[Data excerpts]

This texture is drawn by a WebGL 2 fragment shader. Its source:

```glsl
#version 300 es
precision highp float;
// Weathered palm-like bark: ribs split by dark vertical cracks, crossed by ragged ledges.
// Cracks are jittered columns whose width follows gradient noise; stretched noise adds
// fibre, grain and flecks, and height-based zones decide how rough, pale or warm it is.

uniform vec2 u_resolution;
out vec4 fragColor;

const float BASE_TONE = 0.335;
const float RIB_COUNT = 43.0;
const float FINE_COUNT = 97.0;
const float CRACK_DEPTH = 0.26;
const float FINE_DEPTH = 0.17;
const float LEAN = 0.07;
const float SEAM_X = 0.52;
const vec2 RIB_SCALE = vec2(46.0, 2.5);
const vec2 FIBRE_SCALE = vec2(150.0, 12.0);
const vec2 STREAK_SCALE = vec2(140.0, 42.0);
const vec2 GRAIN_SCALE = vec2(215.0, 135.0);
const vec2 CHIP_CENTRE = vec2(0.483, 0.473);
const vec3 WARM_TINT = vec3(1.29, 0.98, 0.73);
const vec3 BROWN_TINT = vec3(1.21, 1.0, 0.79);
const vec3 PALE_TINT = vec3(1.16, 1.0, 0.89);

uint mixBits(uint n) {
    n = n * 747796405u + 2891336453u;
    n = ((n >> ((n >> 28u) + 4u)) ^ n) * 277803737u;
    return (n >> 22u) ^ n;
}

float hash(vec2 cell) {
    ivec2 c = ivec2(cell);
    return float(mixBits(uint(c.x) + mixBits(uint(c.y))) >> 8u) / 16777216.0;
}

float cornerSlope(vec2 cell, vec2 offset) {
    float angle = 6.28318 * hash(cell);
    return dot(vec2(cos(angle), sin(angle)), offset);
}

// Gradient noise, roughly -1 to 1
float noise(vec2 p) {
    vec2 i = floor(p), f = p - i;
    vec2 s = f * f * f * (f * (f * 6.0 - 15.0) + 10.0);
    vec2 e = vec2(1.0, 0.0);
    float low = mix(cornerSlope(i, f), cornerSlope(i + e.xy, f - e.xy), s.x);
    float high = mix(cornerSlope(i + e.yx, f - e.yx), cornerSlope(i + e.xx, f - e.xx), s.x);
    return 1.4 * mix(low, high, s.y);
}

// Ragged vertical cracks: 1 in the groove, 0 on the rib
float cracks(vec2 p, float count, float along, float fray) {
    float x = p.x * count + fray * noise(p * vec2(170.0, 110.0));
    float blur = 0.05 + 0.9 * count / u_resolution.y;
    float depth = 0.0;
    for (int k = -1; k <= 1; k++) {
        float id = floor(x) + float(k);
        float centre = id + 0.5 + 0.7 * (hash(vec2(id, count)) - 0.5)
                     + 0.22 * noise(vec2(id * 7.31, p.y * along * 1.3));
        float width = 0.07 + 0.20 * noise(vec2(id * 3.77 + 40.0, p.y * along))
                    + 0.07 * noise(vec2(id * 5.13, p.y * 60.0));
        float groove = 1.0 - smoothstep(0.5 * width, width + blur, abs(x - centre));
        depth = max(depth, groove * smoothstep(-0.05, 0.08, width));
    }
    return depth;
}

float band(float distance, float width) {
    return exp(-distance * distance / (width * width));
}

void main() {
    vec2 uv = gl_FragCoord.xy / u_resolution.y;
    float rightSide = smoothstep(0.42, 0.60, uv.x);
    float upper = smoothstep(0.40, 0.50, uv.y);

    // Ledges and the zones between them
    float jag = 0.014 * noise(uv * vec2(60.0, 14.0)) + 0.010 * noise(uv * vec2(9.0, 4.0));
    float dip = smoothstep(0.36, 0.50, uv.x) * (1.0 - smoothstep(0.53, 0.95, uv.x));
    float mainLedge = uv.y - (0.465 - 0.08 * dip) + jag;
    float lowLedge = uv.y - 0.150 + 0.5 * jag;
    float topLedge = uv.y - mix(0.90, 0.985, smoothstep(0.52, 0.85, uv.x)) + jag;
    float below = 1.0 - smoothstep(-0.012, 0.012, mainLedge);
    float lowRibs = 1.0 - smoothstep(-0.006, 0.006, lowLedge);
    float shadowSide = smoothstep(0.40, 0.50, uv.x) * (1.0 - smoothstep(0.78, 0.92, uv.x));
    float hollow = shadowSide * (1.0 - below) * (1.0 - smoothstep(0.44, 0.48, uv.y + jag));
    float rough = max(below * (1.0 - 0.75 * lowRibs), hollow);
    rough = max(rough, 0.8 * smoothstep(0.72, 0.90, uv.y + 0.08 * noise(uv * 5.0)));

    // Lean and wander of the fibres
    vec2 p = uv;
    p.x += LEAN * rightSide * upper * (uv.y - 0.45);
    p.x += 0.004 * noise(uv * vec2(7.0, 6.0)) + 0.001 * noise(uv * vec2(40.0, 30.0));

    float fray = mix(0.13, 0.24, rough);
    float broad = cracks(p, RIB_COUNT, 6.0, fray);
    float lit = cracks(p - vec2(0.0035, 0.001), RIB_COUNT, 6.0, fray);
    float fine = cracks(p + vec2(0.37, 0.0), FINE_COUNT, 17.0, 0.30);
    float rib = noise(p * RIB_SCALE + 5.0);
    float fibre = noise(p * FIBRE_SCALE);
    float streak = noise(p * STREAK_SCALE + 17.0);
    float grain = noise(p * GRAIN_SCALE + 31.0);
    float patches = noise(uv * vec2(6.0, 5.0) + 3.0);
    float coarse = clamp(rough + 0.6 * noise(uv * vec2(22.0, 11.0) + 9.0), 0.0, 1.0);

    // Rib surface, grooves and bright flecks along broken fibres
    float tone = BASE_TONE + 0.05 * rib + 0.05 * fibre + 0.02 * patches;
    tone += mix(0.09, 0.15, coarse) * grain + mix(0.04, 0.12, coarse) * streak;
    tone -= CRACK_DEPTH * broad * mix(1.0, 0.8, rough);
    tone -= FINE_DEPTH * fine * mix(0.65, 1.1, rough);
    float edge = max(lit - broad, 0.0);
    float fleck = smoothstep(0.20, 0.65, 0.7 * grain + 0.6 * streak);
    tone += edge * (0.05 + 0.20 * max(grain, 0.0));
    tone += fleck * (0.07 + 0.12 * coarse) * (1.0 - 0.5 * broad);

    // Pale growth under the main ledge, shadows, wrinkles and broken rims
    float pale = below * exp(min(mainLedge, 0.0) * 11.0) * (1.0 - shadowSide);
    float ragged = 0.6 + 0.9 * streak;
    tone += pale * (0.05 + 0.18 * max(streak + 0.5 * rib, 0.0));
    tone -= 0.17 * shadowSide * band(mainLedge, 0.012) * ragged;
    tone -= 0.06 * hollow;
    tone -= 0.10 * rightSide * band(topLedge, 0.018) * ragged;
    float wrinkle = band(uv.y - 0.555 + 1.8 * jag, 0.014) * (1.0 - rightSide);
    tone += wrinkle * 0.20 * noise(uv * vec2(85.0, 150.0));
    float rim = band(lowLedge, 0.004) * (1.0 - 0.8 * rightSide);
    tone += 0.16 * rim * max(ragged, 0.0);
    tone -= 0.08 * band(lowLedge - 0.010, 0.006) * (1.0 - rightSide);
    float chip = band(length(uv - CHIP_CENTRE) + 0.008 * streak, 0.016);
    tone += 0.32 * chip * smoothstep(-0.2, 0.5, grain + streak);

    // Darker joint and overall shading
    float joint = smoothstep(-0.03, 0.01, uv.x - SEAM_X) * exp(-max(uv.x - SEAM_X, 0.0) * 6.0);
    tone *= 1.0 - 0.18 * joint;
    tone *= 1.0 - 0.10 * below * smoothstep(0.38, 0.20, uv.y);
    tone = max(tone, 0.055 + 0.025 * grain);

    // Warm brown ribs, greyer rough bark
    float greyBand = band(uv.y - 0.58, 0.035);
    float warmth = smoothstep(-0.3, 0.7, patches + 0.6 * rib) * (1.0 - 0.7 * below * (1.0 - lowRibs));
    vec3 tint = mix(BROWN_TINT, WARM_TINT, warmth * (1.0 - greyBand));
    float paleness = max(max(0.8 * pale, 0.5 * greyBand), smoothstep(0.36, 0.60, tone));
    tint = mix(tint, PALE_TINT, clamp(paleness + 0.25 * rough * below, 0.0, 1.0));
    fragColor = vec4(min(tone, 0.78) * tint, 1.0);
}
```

*Your objective*: A copy of each line in the data above that holds the string "broad" is needed.

*Result*:
    float broad = cracks(p, RIB_COUNT, 6.0, fray);
    tone -= CRACK_DEPTH * broad * mix(1.0, 0.8, rough);
    float edge = max(lit - broad, 0.0);
    tone += fleck * (0.07 + 0.12 * coarse) * (1.0 - 0.5 * broad);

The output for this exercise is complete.